Photo: Alex Wong/Getty Images

President Trump will move within days to nominate his third Supreme Court justice in just three-plus short years — and shape the court for literally decades to come, top Republican sources tell Axios.

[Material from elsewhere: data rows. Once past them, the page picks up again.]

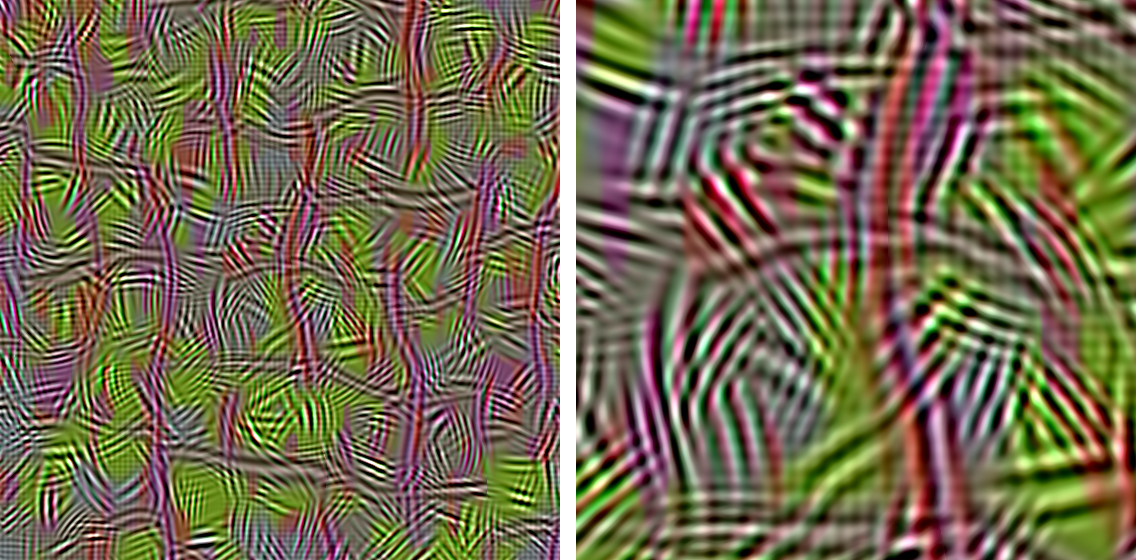
Left: the whole. Right: its middle third, enlarged.
Write a three.js fragment shader that draws this pattern.

```glsl
// Draws a warped lattice of coloured seams filled with curved, rippling grain.
varying vec2 vUv;

const float TAU = 6.2831853;
const float COLUMNS = 7.0;        // upright seams across the canvas
const float ROWS = 6.0;           // level seams up the canvas
const float BEND_COARSE = 0.11;   // slow wander of the seams
const float BEND_FINE = 0.025;    // quick wobble of the seams
const float GRAIN_GRID = 18.0;    // grain patches across the canvas
const float GRAIN_WAVES = 3.1;    // stripes per patch, broad layer
const float FINE_WAVES = 1.4;     // extra stripes in the fine layer
const float GRAIN_CONTRAST = 0.21;
const float SEAM_WIDTH = 0.019;
const float WEAVE_WAVES = 105.0;
const float WEAVE_CONTRAST = 0.045;

const vec3 STONE = vec3(0.42, 0.41, 0.35);
const vec3 SLATE = vec3(0.41, 0.44, 0.45);
const vec3 MOSS  = vec3(0.41, 0.55, 0.11);
const vec3 EARTH = vec3(0.42, 0.37, 0.30);
const vec3 RUST  = vec3(0.58, 0.22, 0.20);
const vec3 PLUM  = vec3(0.50, 0.22, 0.45);

float hash(vec2 p) {
  return fract(sin(dot(p, vec2(127.1, 311.7))) * 43758.5453);
}

float noise(vec2 p) {
  vec2 i = floor(p), f = fract(p);
  f = f * f * (3.0 - 2.0 * f);
  return mix(mix(hash(i), hash(i + vec2(1.0, 0.0)), f.x),
             mix(hash(i + vec2(0.0, 1.0)), hash(i + 1.0), f.x), f.y);
}

vec2 bend(vec2 p) {
  vec2 coarse = vec2(noise(p * 4.0), noise(p * 4.0 + 37.0)) - 0.5;
  vec2 fine = vec2(noise(p * 12.0 + 11.0), noise(p * 12.0 + 71.0)) - 0.5;
  return p + BEND_COARSE * coarse + BEND_FINE * fine;
}

// Lattice coordinates: every pair of columns has its own row offset.
vec2 lattice(vec2 p) {
  vec2 g = bend(p) * vec2(COLUMNS, ROWS);
  g.y += hash(vec2(floor(g.x * 0.5), 5.0));
  return g;
}

// Sum of curved wave packets lying along rounded squares inside each cell.
vec3 grain(vec2 p) {
  vec2 q = p * GRAIN_GRID;
  vec3 sum = vec3(0.0);
  for (int k = 0; k < 18; k++) {
    float n = float(k);
    float layer = floor(n / 9.0);
    vec2 cell = floor(q) + vec2(mod(n, 3.0), mod(floor(n / 3.0), 3.0)) - 1.0;
    vec2 seed = cell + layer * 53.0;
    vec2 centre = cell + vec2(hash(seed + 3.1), hash(seed + 8.7));
    vec2 home = centre / GRAIN_GRID;

    vec2 c = fract(lattice(home)) - 0.5;
    vec2 radial = c * c * c;
    float angle = atan(radial.y, radial.x + 0.00001);
    angle += 2.0 * (noise(home * 6.0 + 19.0) - 0.5);
    vec2 normal = vec2(cos(angle), sin(angle));

    vec2 d = q - centre;
    float across = dot(d, normal);
    float along = dot(d, vec2(-normal.y, normal.x));
    float window = max(0.0, 1.0 - along * along - 2.2 * across * across);
    float curved = across + 0.45 * (hash(seed + 5.3) - 0.5) * along * along;
    float waves = (GRAIN_WAVES + FINE_WAVES * layer) * (0.75 + 0.5 * hash(seed + 1.9));
    float phase = TAU * (curved * waves + hash(seed + 6.6));

    // Upright stripes split into plum and green, level ones stay grey.
    float split = 0.1 + 1.3 * normal.x * normal.x * hash(seed + 9.2);
    float weight = 0.7 + 1.4 * hash(seed + 4.4);
    sum += weight * window * window * cos(phase + split * vec3(-0.6, 0.7, 0.0));
  }
  // Calm the faint ripples and keep the strong ones
  return sum * mix(0.6, 1.0, min(length(sum) * 0.6, 1.2));
}

void main() {
  vec2 p = vUv;
  vec2 g = lattice(p);
  vec2 seam = floor(g + 0.5);
  vec2 d = (g - seam) / vec2(COLUMNS, ROWS);
  float pair = floor(g.x * 0.5);

  // Seams fade in and out and swell along their length.
  float upright = smoothstep(0.25, 0.6, noise(vec2(seam.x * 7.3, p.y * 8.0)));
  float level = smoothstep(0.25, 0.6, noise(vec2(p.x * 6.0, seam.y * 5.7 + pair * 3.9)));
  float swell = 0.75 + 0.7 * noise(p * 7.0 + 15.0);
  vec2 span = d / (SEAM_WIDTH * vec2(swell, 1.0));
  vec2 near = exp(-span * span);
  float uprightBand = near.x * upright;
  float levelBand = near.y * level * (1.0 - 0.6 * uprightBand);

  // Soft patches of colour
  float patches = 0.6 * noise(p * vec2(12.0, 9.0) + 4.0) + 0.4 * noise(p * vec2(28.0, 19.0) + 55.0);
  float mossy = smoothstep(0.42, 0.66, patches);
  mossy *= 1.0 - 0.85 * max(near.y * level, 0.3 * near.x);
  vec3 color = mix(STONE, SLATE, smoothstep(0.45, 0.7, noise(p * 8.0 + 61.0)));
  color = mix(color, MOSS, mossy);
  color = mix(color, EARTH, 0.9 * levelBand);
  vec3 stain = mix(RUST, PLUM, smoothstep(0.3, 0.55, noise(p * vec2(40.0, 13.0) + 83.0)));
  float spots = smoothstep(0.6, 0.78, noise(p * vec2(42.0, 15.0) + 29.0));
  spots *= 1.0 - 0.7 * levelBand;
  color = mix(color, stain, max(0.85 * uprightBand, 0.7 * spots));

  // Ripples, weaker where a seam takes over
  color += GRAIN_CONTRAST * grain(p) * (1.0 - 0.45 * max(uprightBand, levelBand));

  // Light and dark lines along the seams
  float turn = TAU * (hash(vec2(seam.x, 2.0)) + 0.8 * noise(vec2(seam.x * 3.7, p.y * 6.0)));
  vec3 fringe = cos(TAU * d.x * 52.0 + turn + vec3(0.0, 0.6, 0.7));
  color += 0.21 * uprightBand * fringe;
  float ridge = cos(TAU * d.y * 50.0 + 4.0 * noise(p * 9.0) - 1.5);
  color += 0.23 * levelBand * ridge * vec3(1.0, 0.97, 1.02);

  // Fine cross weave in patches
  vec2 weave = cos(TAU * WEAVE_WAVES * p);
  float woven = smoothstep(0.4, 0.7, noise(p * 9.0 + 47.0));
  color += WEAVE_CONTRAST * woven * (weave.x + weave.y);

  gl_FragColor = vec4(clamp(color, 0.0, 1.0), 1.0);
}
```
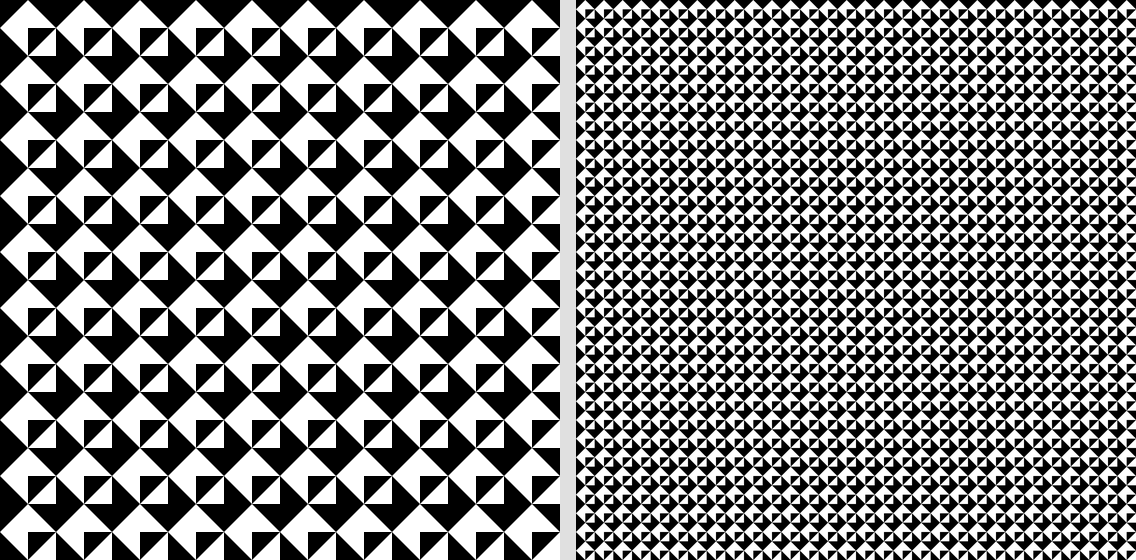
Left, the tile; right, the same tile 3 across and 3 down.
Write a WebGL 1 fragment shader that draws this pattern.

```glsl
precision highp float;
// Black and white grid of diamonds, each overlapped by a half-size square.
// Colour is the exclusive-or of the two shapes, so the square inverts what
// lies under it: white diamond to black, black ground to white.

#define REPEATS 10.0                    // cells across and down
#define DIAMOND_CENTRE vec2(0.5, 0.5)
#define DIAMOND_RADIUS 0.5              // half diagonal, in cells
#define SQUARE_CENTRE vec2(0.75, 0.25)
#define SQUARE_HALF 0.25                // half side, in cells
#define EDGE_PIXELS 1.0                 // width of the smoothed edge
#define GROUND vec3(0.0)
#define INK vec3(1.0)

uniform vec2 u_resolution;

// Absolute offset to the nearest copy of a centre on the unit lattice.
vec2 wrappedOffset(vec2 p, vec2 centre) {
  return abs(fract(p - centre + 0.5) - 0.5);
}

float diamondDistance(vec2 p) {
  vec2 q = wrappedOffset(p, DIAMOND_CENTRE);
  return (q.x + q.y - DIAMOND_RADIUS) * inversesqrt(2.0);
}

float squareDistance(vec2 p) {
  vec2 q = wrappedOffset(p, SQUARE_CENTRE);
  return max(q.x, q.y) - SQUARE_HALF;
}

// Fraction of a pixel inside a shape, from its signed distance.
float coverage(float distance, float edge) {
  return clamp(0.5 - distance / edge, 0.0, 1.0);
}

void main() {
  vec2 p = gl_FragCoord.xy / u_resolution * REPEATS;
  float edge = EDGE_PIXELS * REPEATS / min(u_resolution.x, u_resolution.y);

  float diamond = coverage(diamondDistance(p), edge);
  float square = coverage(squareDistance(p), edge);

  // Soft exclusive-or.
  float ink = mix(diamond, 1.0 - diamond, square);
  gl_FragColor = vec4(mix(GROUND, INK, ink), 1.0);
}
```
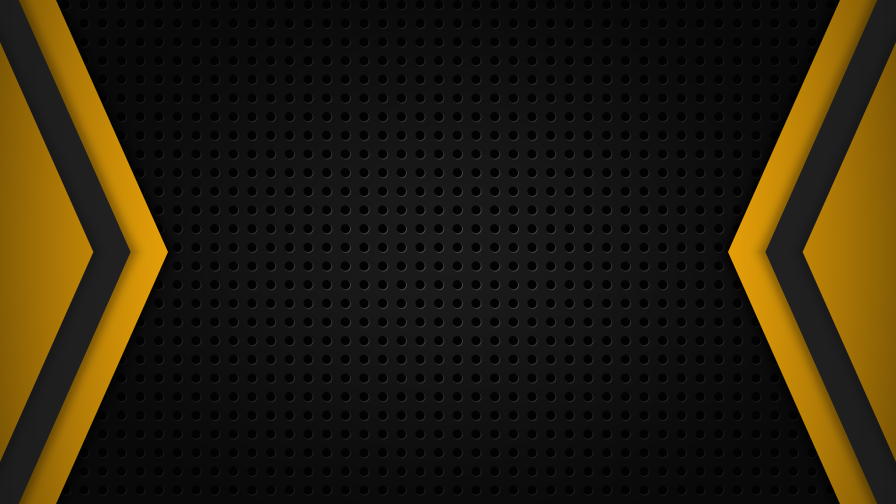
Write a WebGL 1 fragment shader that draws this background.

```glsl
precision highp float;
// Perforated black metal panel framed by layered amber and charcoal chevrons.

uniform vec2 u_resolution;

#define ROWS 27.0            // hole rows over the canvas height
#define HOLE_RADIUS 0.25     // in units of the hole pitch
#define RIM_SHIFT 0.035      // offset of the lit rim, in pitches
#define RIM_LIGHT 2.6        // rim brightness relative to the panel
#define SLOPE 0.44444        // sideways run of the chevrons per unit height
#define OUTER_TIP 0.33333    // chevron tips, measured from the side edges
#define BAND_TIP 0.25926
#define INNER_TIP 0.18519
#define SHADOW_WIDTH 0.022
#define AMBER vec3(1.0, 0.695, 0.035)
#define CHARCOAL vec3(0.135)

// Coverage of a shape with signed distance d, smoothed over one pixel.
float coverage(float d, float pixel) {
  return clamp(0.5 - d / pixel, 0.0, 1.0);
}

// Soft shade just outside an edge, fading with distance.
float shadow(float d, float strength) {
  float t = max(d, 0.0) / SHADOW_WIDTH;
  return 1.0 - strength * exp(-2.0 * t * t);
}

// Panel with a square grid of holes, each lit along its lower right rim.
vec3 perforatedPanel(vec2 p, vec2 uv, float pixel) {
  float falloff = smoothstep(0.0, 1.0, length(uv * vec2(1.0, 0.8)));
  float panel = mix(0.105, 0.035, falloff);
  vec2 cell = fract(p * ROWS + vec2(0.0, 0.25)) - 0.5;
  float cellPixel = pixel * ROWS;
  float rim = length(cell - vec2(RIM_SHIFT, -RIM_SHIFT)) - HOLE_RADIUS - 0.015;
  float hole = length(cell) - HOLE_RADIUS;
  float shade = mix(panel, panel * RIM_LIGHT, coverage(rim, cellPixel));
  shade = mix(shade, 0.008, coverage(hole, cellPixel));
  return vec3(shade);
}

void main() {
  float pixel = 1.0 / u_resolution.y;
  vec2 p = (gl_FragCoord.xy - 0.5 * u_resolution) * pixel;
  float halfWidth = 0.5 * u_resolution.x * pixel;
  vec2 uv = p / vec2(halfWidth, 0.5);

  // Both sides share one mirrored chevron distance.
  float reach = halfWidth - abs(p.x) + SLOPE * abs(p.y);
  float perpendicular = inversesqrt(1.0 + SLOPE * SLOPE);
  float outer = (reach - OUTER_TIP) * perpendicular;
  float band = (reach - BAND_TIP) * perpendicular;
  float inner = (reach - INNER_TIP) * perpendicular;

  // Amber darkens toward the sides and corners.
  float light = 1.14 - 0.62 * dot(uv * uv, vec2(1.0, 0.08));
  vec3 amber = AMBER * light;
  vec3 charcoal = CHARCOAL * mix(1.0, light, 0.35);

  // Layers from back to front, each casting a shadow on the one below.
  vec3 color = perforatedPanel(p, uv, pixel) * shadow(outer, 0.6);
  color = mix(color, amber * shadow(band, 0.3), coverage(outer, pixel));
  color = mix(color, charcoal * shadow(inner, 0.2), coverage(band, pixel));
  color = mix(color, amber, coverage(inner, pixel));

  gl_FragColor = vec4(color, 1.0);
}
```
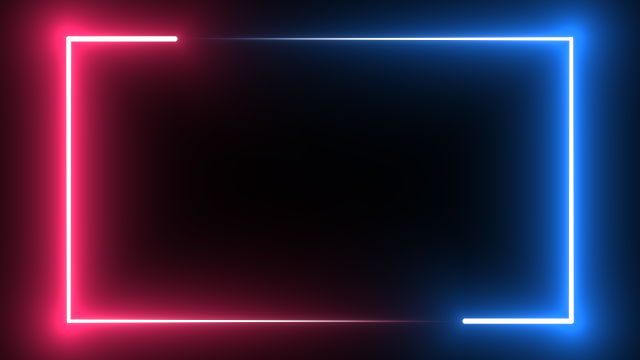
Give the GLSL for this background, as a Shadertoy shader.

```glsl
// Two neon brackets, pink and blue, glowing as a rectangular frame on black.

const vec2 FRAME = vec2(0.698, 0.392);   // half size, in canvas heights
const float CAP_X = -0.403;              // end of the short thick bar
const float TAIL_X = 0.400;              // end of the long thinning line
const vec3 PINK = vec3(1.0, 0.16, 0.42);
const vec3 BLUE = vec3(0.10, 0.48, 1.0);

// Distance to segment a-b (x) and position along it from 0 to 1 (y).
vec2 segment(vec2 p, vec2 a, vec2 b) {
    vec2 ab = b - a;
    float t = clamp(dot(p - a, ab) / dot(ab, ab), 0.0, 1.0);
    return vec2(length(p - a - ab * t), t);
}

// Wide haze plus a tighter bloom around a tube.
float haze(float d, float strength) {
    return strength * (exp(-d / 0.11) + 0.3 * exp(-d / 0.025));
}

// Smooth-edged tube that dims once it is thinner than a pixel.
float tube(float d, float halfWidth, float pixel) {
    float cover = clamp((halfWidth - d) / pixel + 0.5, 0.0, 1.0);
    return cover * min(1.0, 2.0 * halfWidth / pixel);
}

// One bracket: thick bar on top, upright at left, thinning line below.
vec3 bracket(vec2 p, vec3 tint, float pixel) {
    vec2 topLeft = vec2(-FRAME.x, FRAME.y);
    vec2 bar = segment(p, topLeft, vec2(CAP_X, FRAME.y));
    vec2 upright = segment(p, topLeft, -FRAME);
    vec2 tail = segment(p, -FRAME, vec2(TAIL_X, -FRAME.y));

    // Light falls off towards both ends
    float tailLight = pow(1.0 - tail.y, 1.3);
    vec3 light = vec3(mix(1.0, 0.6, bar.y), 1.0, tailLight);

    // Smooth maximum keeps the corners even
    vec3 h = vec3(haze(bar.x, light.x), haze(upright.x, light.y), haze(tail.x, light.z));
    float glow = pow(dot(h * h, h), 1.0 / 3.0);

    // White-hot fringe and core
    vec3 d = vec3(bar.x, upright.x, tail.x);
    vec3 f = light * exp(-d / 0.008);
    float fringe = 0.45 * max(f.x, max(f.y, f.z));
    float core = max(tube(bar.x, 0.0072, pixel),
                     tube(upright.x, mix(0.0068, 0.0052, upright.y), pixel));
    float tailCore = tube(tail.x, 0.0046 * (1.0 - tail.y), pixel);
    vec3 tailColor = mix(tint, vec3(1.0), smoothstep(0.0, 0.5, 1.0 - tail.y));

    vec3 color = min(tint * glow, tint * 1.1);
    color = mix(color, vec3(1.0), fringe);
    color = mix(color, tailColor, tailCore);
    return mix(color, vec3(1.0), core);
}

void mainImage(out vec4 fragColor, in vec2 fragCoord) {
    float pixel = 1.0 / iResolution.y;
    vec2 p = (fragCoord - 0.5 * iResolution.xy) * pixel;

    // The blue bracket is the pink one turned half way round
    vec3 color = bracket(p, PINK, pixel) + bracket(-p, BLUE, pixel);
    fragColor = vec4(min(color, 1.0), 1.0);
}
```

Driving the news: Senate Majority Leader Mitch McConnell and Senate Republicans are ready to move to confirm Trump's nominee before Election Day, just 46 days away, setting up one of the most consequential periods of our lifetimes, the sources say.